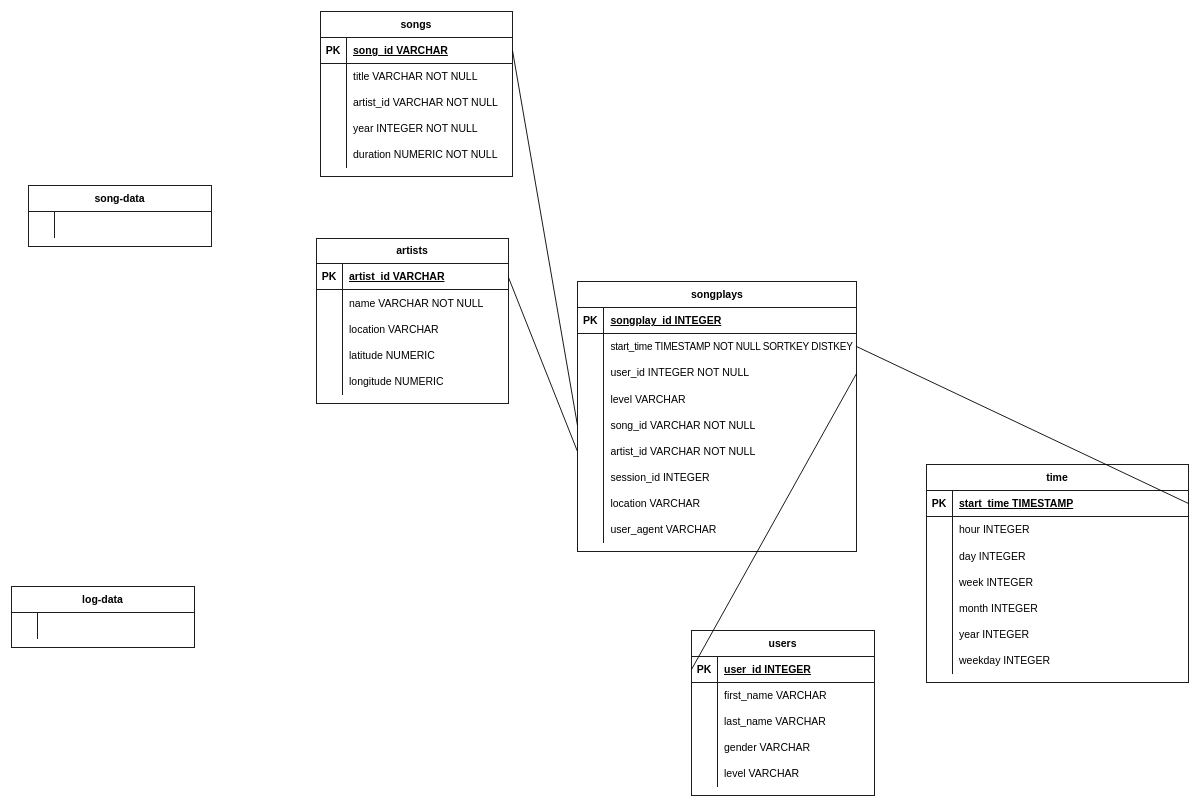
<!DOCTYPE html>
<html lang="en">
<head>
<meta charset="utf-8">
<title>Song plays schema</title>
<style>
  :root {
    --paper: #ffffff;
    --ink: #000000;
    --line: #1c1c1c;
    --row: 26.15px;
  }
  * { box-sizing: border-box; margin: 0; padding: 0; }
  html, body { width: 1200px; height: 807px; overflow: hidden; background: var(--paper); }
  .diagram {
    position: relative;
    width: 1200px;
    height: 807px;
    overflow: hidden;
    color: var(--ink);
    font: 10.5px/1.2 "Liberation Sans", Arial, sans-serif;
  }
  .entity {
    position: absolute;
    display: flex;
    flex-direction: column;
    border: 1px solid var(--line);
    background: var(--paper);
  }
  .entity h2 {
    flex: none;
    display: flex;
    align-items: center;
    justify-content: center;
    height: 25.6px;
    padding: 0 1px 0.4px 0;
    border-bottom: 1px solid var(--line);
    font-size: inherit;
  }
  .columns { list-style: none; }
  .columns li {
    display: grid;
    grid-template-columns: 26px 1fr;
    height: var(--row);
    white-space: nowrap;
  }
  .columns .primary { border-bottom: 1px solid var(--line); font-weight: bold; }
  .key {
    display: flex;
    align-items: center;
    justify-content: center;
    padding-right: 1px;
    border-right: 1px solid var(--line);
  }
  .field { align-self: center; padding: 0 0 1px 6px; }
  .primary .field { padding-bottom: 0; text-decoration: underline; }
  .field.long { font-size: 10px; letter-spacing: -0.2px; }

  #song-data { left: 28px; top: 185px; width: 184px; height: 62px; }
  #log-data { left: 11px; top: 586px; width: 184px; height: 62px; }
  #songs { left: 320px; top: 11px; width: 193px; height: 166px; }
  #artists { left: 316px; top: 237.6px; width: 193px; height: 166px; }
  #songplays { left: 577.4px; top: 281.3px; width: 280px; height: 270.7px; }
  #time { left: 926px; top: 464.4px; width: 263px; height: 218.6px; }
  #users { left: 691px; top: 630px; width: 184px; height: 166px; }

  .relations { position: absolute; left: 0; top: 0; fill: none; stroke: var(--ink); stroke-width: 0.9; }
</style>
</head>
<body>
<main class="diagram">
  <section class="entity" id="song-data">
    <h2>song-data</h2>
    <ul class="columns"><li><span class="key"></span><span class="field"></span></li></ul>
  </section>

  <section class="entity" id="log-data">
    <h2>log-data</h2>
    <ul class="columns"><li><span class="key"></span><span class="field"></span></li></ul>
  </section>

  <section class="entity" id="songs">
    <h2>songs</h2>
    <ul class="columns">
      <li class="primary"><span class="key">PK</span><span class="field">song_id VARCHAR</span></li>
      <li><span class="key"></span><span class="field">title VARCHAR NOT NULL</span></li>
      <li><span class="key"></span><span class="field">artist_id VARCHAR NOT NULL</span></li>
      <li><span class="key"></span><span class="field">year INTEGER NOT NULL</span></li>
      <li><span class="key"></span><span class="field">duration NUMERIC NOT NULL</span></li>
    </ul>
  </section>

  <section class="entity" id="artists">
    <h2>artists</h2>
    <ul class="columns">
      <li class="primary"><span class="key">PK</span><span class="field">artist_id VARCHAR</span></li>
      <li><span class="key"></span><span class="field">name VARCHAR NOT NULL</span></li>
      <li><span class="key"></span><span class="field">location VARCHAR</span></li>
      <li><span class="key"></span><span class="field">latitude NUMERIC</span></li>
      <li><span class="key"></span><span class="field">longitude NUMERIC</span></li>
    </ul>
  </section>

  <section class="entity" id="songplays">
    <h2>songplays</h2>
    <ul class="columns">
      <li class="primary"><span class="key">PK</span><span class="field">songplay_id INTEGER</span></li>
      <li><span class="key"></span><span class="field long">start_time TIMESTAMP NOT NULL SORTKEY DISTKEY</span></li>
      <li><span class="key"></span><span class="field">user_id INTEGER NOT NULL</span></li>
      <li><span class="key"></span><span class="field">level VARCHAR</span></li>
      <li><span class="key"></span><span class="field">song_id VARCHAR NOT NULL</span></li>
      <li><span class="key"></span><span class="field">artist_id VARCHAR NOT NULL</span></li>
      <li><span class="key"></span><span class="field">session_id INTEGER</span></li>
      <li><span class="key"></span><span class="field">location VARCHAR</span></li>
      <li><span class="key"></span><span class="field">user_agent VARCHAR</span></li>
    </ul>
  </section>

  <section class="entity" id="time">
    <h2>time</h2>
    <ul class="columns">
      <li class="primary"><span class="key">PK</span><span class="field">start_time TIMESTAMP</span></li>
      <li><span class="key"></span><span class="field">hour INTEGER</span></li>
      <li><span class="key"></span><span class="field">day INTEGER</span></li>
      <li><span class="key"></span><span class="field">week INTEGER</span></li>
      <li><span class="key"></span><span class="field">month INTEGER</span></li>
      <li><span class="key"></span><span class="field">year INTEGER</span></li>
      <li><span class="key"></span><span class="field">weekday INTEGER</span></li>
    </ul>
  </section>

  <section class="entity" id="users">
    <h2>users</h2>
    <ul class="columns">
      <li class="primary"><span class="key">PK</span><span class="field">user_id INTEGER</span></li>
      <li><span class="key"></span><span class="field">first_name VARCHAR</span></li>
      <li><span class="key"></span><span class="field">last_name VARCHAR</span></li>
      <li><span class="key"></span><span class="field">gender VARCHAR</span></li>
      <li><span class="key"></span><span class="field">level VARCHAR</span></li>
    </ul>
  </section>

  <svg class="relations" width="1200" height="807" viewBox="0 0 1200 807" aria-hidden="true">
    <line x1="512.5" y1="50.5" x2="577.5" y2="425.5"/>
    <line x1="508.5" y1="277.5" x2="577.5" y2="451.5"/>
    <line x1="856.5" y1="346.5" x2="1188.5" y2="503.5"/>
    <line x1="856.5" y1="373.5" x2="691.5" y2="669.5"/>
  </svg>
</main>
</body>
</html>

• [WHAT IS EXPECTED]:
Find and copy each line of the data where "padding" is present.

• [RESULT]:
  * { box-sizing: border-box; margin: 0; padding: 0; }
    padding: 0 1px 0.4px 0;
    padding-right: 1px;
  .field { align-self: center; padding: 0 0 1px 6px; }
  .primary .field { padding-bottom: 0; text-decoration: underline; }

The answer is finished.